Rachel Howard

Humanity Restored

At the end of Batsheva Dance Company’s “Last Work,” a man sits with his back to us and his legs spread, apparently masturbating. Then he rotates to face us and we see he is cleaning a machine gun. Meanwhile, club music pounds, a frenzied crowd runs in circles, lights flash, streamers fly. Ian Robinson drags out a microphone and starts lashing it to the floor with masking tape. Then he screams.

The Sum of Its Parts

“Frankenstein” lumbered its way across the pond last weekend with much hoopla about its creator, Liam Scarlett, being the “youngest choreographer ever to have a full-length ballet commissioned by the Royal Ballet,” and advertisements emphasizing that this co-production between San Francisco Ballet and the Royal is “more a love story than a monster story.”

A Civil Affair

More than three decades at the helm of San Francisco Ballet has sharply attuned Helgi Tomasson to the political mood of his high society season opening gala attendees.

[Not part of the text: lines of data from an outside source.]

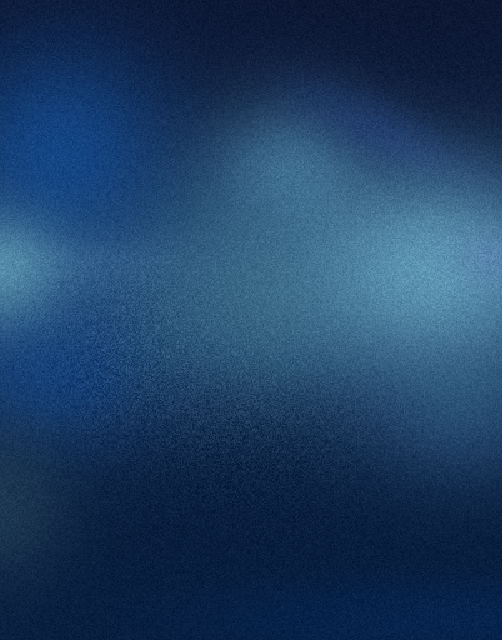
Write a Shadertoy shader that draws this background.

```glsl
// Soft blue and teal light drifting over a deep navy ground, with fine grain.
// Elliptical Gaussian glows are layered over a vertical gradient; hashed
// speckle is added last, strongest in two patches of the lower left.

const vec3 NAVY_TOP    = vec3(0.045, 0.090, 0.200);
const vec3 NAVY_BOTTOM = vec3(0.030, 0.115, 0.240);
const vec3 STEEL       = vec3(0.170, 0.330, 0.490);
const vec3 COBALT      = vec3(0.075, 0.275, 0.530);
const vec3 DEEP_COBALT = vec3(0.070, 0.250, 0.490);
const vec3 INDIGO      = vec3(0.120, 0.230, 0.460);
const vec3 SKY         = vec3(0.285, 0.500, 0.640);
const vec3 SLATE_TEAL  = vec3(0.220, 0.410, 0.515);
const vec3 PALE_TEAL   = vec3(0.370, 0.595, 0.700);
const vec3 LILAC       = vec3(0.360, 0.520, 0.710);
const vec3 HAZE        = vec3(0.210, 0.390, 0.570);
const vec3 GREY_BLUE   = vec3(0.130, 0.240, 0.340);
const vec3 FLOOR_BLUE  = vec3(0.020, 0.150, 0.330);

const float GRAIN_ROWS     = 512.0; // grain cells along the canvas height
const float GRAIN_BASE     = 0.025;
const float GRAIN_LIGHT    = 0.080; // extra grain in brighter areas
const float GRAIN_SPECKLE  = 0.045; // extra grain in the speckled patches
const float INDIGO_SLOPE   = 0.38;

float hash(vec2 p) {
    vec3 q = fract(vec3(p.xyx) * 0.1031);
    q += dot(q, q.yzx + 33.33);
    return fract((q.x + q.y) * q.z);
}

// Elliptical falloff: 1 at the centre, fading smoothly to 0
float glow(vec2 p, vec2 centre, vec2 radius) {
    vec2 d = (p - centre) / radius;
    return exp(-dot(d, d));
}

vec3 lightField(vec2 uv) {
    vec3 c = mix(NAVY_BOTTOM, NAVY_TOP, smoothstep(0.0, 1.0, uv.y));

    // Broad band across the middle
    c = mix(c, STEEL, 0.95 * glow(uv, vec2(0.50, 0.55), vec2(3.00, 0.20)));

    // Left side: two blue pools and the pale light between them
    c = mix(c, COBALT,      0.95 * glow(uv, vec2(0.12, 0.76), vec2(0.22, 0.17)));
    c = mix(c, DEEP_COBALT, 0.85 * glow(uv, vec2(0.10, 0.42), vec2(0.18, 0.11)));
    c = mix(c, HAZE,        0.60 * glow(uv, vec2(0.10, 0.59), vec2(0.32, 0.035)));
    c = mix(c, PALE_TEAL,   0.80 * glow(uv, vec2(0.00, 0.58), vec2(0.12, 0.085)));
    c = mix(c, GREY_BLUE,   0.80 * glow(uv, vec2(0.00, 0.21), vec2(0.13, 0.12)));

    // Centre: upper glow over a muted teal core
    c = mix(c, SKY,        0.75 * glow(uv, vec2(0.58, 0.73), vec2(0.16, 0.11)));
    c = mix(c, SLATE_TEAL, 0.80 * glow(uv, vec2(0.52, 0.54), vec2(0.22, 0.14)));

    // Right side: slanted indigo rim, main glow and its lower tail
    vec2 slanted = uv + vec2(0.0, INDIGO_SLOPE * (uv.x - 0.78));
    c = mix(c, INDIGO,    0.65 * glow(slanted, vec2(0.78, 0.78), vec2(0.18, 0.055)));
    c = mix(c, STEEL,     0.70 * glow(uv, vec2(0.92, 0.37), vec2(0.20, 0.12)));
    c = mix(c, PALE_TEAL, 0.98 * glow(uv, vec2(0.86, 0.58), vec2(0.24, 0.14)));
    c = mix(c, LILAC,     0.60 * glow(uv, vec2(1.00, 0.595), vec2(0.10, 0.05)));

    // Faint blue along the floor
    return mix(c, FLOOR_BLUE, 0.75 * glow(uv, vec2(0.90, 0.03), vec2(0.50, 0.06)));
}

void mainImage(out vec4 fragColor, in vec2 fragCoord) {
    vec2 uv = fragCoord / iResolution.xy;
    vec3 colour = lightField(uv);

    // Two hashes summed give a soft, centred grain distribution
    vec2 cell = floor(fragCoord / iResolution.y * GRAIN_ROWS);
    float grain = hash(cell) + hash(cell + 71.7) - 1.0;
    float speckle = glow(uv, vec2(0.25, 0.46), vec2(0.16, 0.12))
                  + glow(uv, vec2(0.50, 0.33), vec2(0.25, 0.12));
    float strength = GRAIN_BASE + GRAIN_LIGHT * colour.g + GRAIN_SPECKLE * speckle;
    colour += grain * strength * vec3(0.85, 1.0, 1.0);

    fragColor = vec4(clamp(colour, 0.0, 1.0), 1.0);
}
```
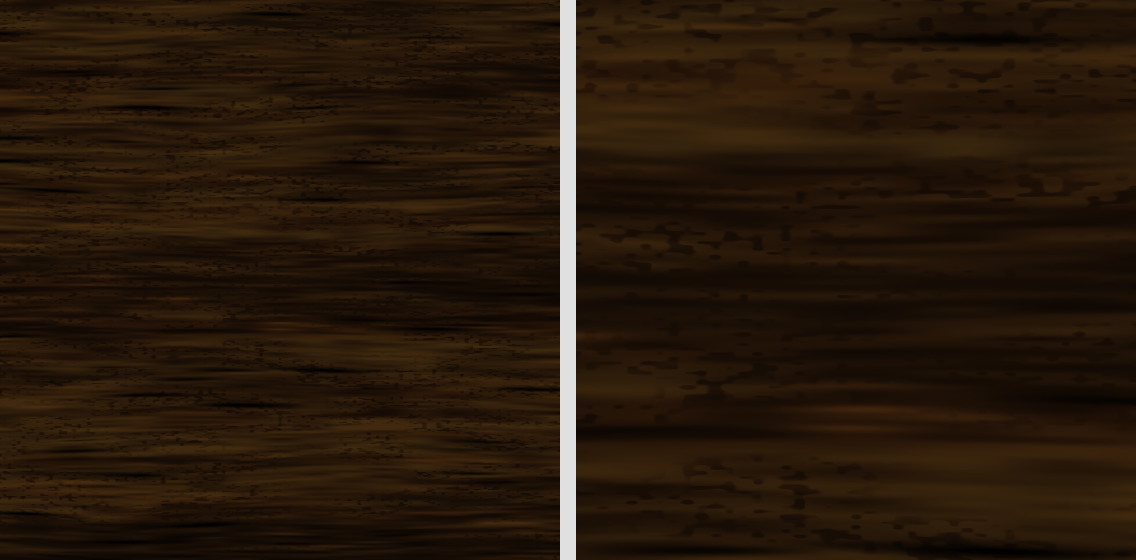
Left, the full canvas; right, a detail of the centre.
This texture is drawn by a WebGL 1 fragment shader. Its source:

```glsl
precision highp float;
uniform vec2 u_resolution;

#define BAND_SCALE vec2(0.6, 8.0)
#define STREAK_SCALE vec2(3.0, 46.0)
#define FIBRE_SCALE vec2(6.0, 120.0)
#define THREAD_SCALE vec2(16.0, 230.0)
#define PIT_SCALE vec2(120.0, 340.0)
#define SLIT_CELLS vec2(4.0, 48.0)
#define GLINT_CELLS vec2(5.0, 62.0)
#define SLIT_SHARE 0.22
#define GLINT_SHARE 0.24
#define CONTRAST 1.0
#define BRIGHTNESS 0.47

const vec3 INK = vec3(0.025, 0.012, 0.003);
const vec3 UMBER = vec3(0.09, 0.05, 0.02);
const vec3 BROWN = vec3(0.14, 0.08, 0.03);
const vec3 TAN = vec3(0.18, 0.11, 0.04);
const vec3 HONEY = vec3(0.25, 0.16, 0.055);
const vec3 AMBER = vec3(0.36, 0.21, 0.075);

float hash(vec2 p) {
  vec3 q = fract(p.xyx * vec3(0.1031, 0.1030, 0.0973));
  q += dot(q, q.yzx + 33.33);
  return fract((q.x + q.y) * q.z);
}

// Smooth value noise in 0..1
float noise(vec2 p) {
  vec2 cell = floor(p);
  vec2 f = fract(p);
  f = f * f * (3.0 - 2.0 * f);
  float low = mix(hash(cell), hash(cell + vec2(1.0, 0.0)), f.x);
  float high = mix(hash(cell + vec2(0.0, 1.0)), hash(cell + 1.0), f.x);
  return mix(low, high, f.y);
}

// Tapered flecks scattered one per cell, kept with the given share
float flecks(vec2 p, float share, float seed) {
  float strength = 0.0;
  for (int j = -1; j <= 1; j++) {
    for (int i = -1; i <= 1; i++) {
      vec2 cell = floor(p) + vec2(float(i), float(j));
      vec2 key = cell + seed;
      vec2 centre = cell + vec2(hash(key), hash(key + 17.3));
      float size = mix(0.45, 1.0, hash(key + 41.7));
      vec2 d = (p - centre) / size;
      float present = step(hash(key + 73.1), share);
      float shape = exp(-9.0 * d.x * d.x - 24.0 * d.y * d.y);
      strength = max(strength, present * size * shape);
    }
  }
  return strength;
}

float ramp(float low, float high, float t) {
  return clamp((t - low) / (high - low), 0.0, 1.0);
}

vec3 woodColour(float t) {
  vec3 c = mix(INK, UMBER, ramp(0.0, 0.33, t));
  c = mix(c, BROWN, ramp(0.33, 0.5, t));
  c = mix(c, TAN, ramp(0.5, 0.63, t));
  return mix(c, HONEY, ramp(0.63, 0.85, t));
}

void main() {
  vec2 uv = gl_FragCoord.xy / u_resolution;

  // Gentle waver along the grain
  vec2 p = uv;
  p.y += 0.003 * sin(uv.x * 5.0 + uv.y * 9.0) + 0.0015 * sin(uv.x * 13.0 - uv.y * 21.0);
  p.y += 0.005 * (noise(uv * vec2(5.0, 14.0) + 60.0) - 0.5);

  // Broad bands, streaks, fibres and threads
  float band = smoothstep(0.15, 0.85, noise(p * BAND_SCALE + 11.0));
  float streak = noise(p * STREAK_SCALE + 23.0);
  float fibre = noise(p * FIBRE_SCALE + 37.0);
  float thread = noise(p * THREAD_SCALE + 51.0);
  float tone = 0.29 * (band - 0.5) + 0.29 * (streak - 0.5);
  tone += 0.33 * (fibre - 0.5) + 0.30 * (thread - 0.5);
  tone = BRIGHTNESS + CONTRAST * tone;

  // Ragged fine pits, clearest on the lighter wood
  float pit = smoothstep(0.55, 0.85, noise(p * PIT_SCALE + 7.0));
  float patches = smoothstep(0.25, 0.7, noise(p * vec2(9.0, 60.0) + 83.0));
  tone -= 0.24 * pit * patches * smoothstep(0.3, 0.6, tone);

  // Dark slits and warm glints
  float slit = flecks(p * SLIT_CELLS, SLIT_SHARE, 101.0);
  float glint = flecks(p * GLINT_CELLS, GLINT_SHARE, 211.0);
  glint *= 0.35 + 0.65 * thread;
  vec3 colour = woodColour(tone);
  float warmth = noise(p * vec2(2.5, 50.0) + 131.0) - 0.5;
  colour *= 1.0 + warmth * vec3(0.06, -0.08, -0.16);
  colour = mix(colour, AMBER, 0.6 * glint);
  colour = mix(colour, INK * 0.4, min(1.0, 1.15 * slit));
  gl_FragColor = vec4(colour, 1.0);
}
```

Eight years ago, with the gala held one night after Barack Obama’s inauguration as president of the United States, Tomasson closed with George Balanchine’s “Stars and Stripes.” Last Thursday, on the eve of Donald Trump’s inauguration, the only red, white and blue to be found were the Bastille Day colors on Vanessa Zahorian’s sash in the pyrotechnic pas de deux from “Flames of Paris.”

The Loveliest Nutcracker

For us ballet diehards, the annual “Nutcracker” marathon performs double duty, filling companies’ coffers for the “real” season, and giving rising talents a chance to step out as one of those myriad Sugar Plum fairies in a mid-run matinee.

Shapes & Lines

It happened six days ago; it happened in a different age. An age in which we believed a racist, misogynist sociopath like Donald Trump could never be president. The audience at San Francisco’s Yerba Buena Center for the Arts Theater rose immediately, en masse, and poured forth solemn, awed applause for the LINES Ballet dancers.

Classical, Revisited

I had the fortune to sit next to two very charming and chatty longtime Smuin fans for the company’s San Francisco run of its fall triple-bill. David and Dan, let’s call them, are in my experience representative of the 16-dancer troupe’s loyal base.
Rachel Howard

Rachel Howard

Rachel Howard is the former lead dance critic of the San Francisco Chronicle. Her dance writing has also appeared in the New York Times, the Hudson Review, Ballet Review, San Francisco Magazine and Dance Magazine. Her website is www.rachelhoward.com.